Inhibition of heme synthesis alters Amyloid Precursor Protein processing.
J Neural Transm. 2009 Jan;116(1):79-88
Authors: Gatta LB, Vitali M, Verardi R, Arosio P, Finazzi D
Decay of mitochondria, energy failure and increased oxidative stress are features commonly detected in brains from Alzheimer's disease (AD) patients. Recent findings indicate that neuronal heme deficiency may contribute to the appearance of those cytopathologies and potentially alter the course of AD. We repressed heme synthesis in cells by inhibiting ferrochelatase enzyme with small interfering RNA and N-methylprotoporphyrin IX. The treatments induced a severe perturbation of mitochondria and energy production, with decrease of the subunit II of Cytochrome c Oxidase, alteration of the membrane potential and a 50% reduction of intracellular ATP. The state and processing of the Amyloid Precursor Protein (APP) was also affected, with the appearance of APP aggregates and a significant decrease (30-40%) of sAPPalpha secretion, associated with perturbation of ADAM10 and TACE, enzymes involved in the alpha-secretase cleavage. The production of sAPPbeta was increased, without augment of Amyloid beta generation.
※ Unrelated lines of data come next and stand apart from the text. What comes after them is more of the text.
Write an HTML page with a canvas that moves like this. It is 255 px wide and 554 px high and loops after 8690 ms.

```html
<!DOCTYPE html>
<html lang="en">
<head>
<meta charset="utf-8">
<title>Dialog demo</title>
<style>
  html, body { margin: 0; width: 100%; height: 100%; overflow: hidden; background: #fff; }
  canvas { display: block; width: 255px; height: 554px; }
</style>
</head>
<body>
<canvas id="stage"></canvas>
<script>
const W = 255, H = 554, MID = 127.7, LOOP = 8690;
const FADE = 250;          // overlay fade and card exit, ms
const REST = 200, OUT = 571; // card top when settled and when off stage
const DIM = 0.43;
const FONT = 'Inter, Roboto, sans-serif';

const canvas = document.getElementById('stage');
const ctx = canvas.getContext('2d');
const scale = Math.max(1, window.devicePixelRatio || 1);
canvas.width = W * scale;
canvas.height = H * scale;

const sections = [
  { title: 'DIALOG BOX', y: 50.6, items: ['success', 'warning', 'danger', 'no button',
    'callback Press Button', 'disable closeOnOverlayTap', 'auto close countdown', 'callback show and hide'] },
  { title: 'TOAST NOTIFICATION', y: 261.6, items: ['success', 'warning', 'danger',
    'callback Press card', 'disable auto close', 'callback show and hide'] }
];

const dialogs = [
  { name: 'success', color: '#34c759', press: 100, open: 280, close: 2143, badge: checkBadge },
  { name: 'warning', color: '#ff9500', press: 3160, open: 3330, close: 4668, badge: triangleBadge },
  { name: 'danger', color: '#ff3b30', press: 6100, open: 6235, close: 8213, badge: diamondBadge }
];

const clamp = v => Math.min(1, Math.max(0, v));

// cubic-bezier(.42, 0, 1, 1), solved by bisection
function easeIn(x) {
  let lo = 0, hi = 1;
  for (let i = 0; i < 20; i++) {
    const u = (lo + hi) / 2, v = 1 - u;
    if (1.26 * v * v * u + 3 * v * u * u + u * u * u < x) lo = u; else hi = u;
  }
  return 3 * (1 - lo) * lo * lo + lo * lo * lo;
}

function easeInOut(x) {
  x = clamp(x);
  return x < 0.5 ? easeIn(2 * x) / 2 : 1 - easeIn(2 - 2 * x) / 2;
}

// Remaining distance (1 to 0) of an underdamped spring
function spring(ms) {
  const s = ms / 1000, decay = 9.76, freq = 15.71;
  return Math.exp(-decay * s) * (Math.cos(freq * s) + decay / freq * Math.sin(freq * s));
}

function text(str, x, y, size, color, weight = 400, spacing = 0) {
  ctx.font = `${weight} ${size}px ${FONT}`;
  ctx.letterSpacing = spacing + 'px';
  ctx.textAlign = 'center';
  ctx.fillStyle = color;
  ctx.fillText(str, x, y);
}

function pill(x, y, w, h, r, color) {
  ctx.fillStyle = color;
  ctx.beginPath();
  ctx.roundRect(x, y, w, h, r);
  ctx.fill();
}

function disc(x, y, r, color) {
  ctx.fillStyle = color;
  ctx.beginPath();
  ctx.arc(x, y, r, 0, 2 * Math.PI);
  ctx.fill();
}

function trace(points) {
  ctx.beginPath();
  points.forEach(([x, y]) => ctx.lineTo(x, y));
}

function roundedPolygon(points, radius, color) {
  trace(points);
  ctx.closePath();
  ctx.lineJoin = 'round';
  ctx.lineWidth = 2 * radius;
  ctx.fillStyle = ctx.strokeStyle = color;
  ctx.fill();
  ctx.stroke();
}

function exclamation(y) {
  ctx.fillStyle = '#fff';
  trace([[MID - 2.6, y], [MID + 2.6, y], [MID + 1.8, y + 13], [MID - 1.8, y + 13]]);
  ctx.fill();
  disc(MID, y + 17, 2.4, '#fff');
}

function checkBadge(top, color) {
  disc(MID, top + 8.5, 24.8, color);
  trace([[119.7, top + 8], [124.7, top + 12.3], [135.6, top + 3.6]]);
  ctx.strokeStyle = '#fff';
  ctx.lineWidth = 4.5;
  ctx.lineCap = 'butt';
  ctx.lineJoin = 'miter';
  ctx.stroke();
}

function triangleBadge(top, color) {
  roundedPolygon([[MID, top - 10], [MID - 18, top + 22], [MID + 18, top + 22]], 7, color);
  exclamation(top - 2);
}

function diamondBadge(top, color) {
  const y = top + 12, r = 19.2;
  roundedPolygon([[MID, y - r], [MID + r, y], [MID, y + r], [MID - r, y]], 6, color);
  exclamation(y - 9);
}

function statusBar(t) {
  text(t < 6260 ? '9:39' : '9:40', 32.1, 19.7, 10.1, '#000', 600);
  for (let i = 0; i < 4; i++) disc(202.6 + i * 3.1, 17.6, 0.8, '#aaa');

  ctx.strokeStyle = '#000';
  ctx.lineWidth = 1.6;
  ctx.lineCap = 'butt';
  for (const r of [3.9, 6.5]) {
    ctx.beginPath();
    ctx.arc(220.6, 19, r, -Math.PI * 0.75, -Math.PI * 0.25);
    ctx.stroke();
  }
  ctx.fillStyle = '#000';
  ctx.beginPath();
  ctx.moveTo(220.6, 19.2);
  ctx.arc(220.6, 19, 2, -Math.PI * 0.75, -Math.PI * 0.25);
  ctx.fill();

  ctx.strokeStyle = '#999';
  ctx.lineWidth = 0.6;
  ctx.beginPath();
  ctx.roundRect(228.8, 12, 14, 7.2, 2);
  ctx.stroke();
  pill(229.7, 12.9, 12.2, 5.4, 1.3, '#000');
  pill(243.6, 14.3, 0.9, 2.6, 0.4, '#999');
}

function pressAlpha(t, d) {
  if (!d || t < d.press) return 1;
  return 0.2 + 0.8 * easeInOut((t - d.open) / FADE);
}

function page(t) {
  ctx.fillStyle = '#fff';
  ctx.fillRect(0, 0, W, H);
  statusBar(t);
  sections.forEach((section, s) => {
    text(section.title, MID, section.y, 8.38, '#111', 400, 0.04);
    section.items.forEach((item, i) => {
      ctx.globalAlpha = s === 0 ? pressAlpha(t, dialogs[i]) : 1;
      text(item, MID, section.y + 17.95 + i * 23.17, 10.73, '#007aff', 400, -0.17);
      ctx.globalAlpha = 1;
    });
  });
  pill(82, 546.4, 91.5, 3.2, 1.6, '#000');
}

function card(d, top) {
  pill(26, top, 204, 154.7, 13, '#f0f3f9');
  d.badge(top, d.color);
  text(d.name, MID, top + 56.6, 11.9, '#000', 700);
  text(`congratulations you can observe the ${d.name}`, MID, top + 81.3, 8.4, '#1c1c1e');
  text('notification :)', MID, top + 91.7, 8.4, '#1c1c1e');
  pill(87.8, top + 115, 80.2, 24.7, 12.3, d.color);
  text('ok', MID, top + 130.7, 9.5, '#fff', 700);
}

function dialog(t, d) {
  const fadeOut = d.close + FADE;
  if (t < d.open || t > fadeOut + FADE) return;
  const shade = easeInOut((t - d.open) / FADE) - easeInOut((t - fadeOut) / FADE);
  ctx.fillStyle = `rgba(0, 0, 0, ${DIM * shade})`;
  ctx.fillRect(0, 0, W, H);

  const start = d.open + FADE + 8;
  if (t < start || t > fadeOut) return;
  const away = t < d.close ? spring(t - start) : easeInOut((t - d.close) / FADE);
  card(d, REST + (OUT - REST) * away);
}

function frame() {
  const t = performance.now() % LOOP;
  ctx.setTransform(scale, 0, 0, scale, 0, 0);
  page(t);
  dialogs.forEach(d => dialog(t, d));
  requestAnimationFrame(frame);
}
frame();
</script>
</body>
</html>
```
Our findings strengthen the hypothesis that a reduced availability of heme may play a role in AD pathogenesis.
PMID: 19002554 [PubMed - indexed for MEDLINE]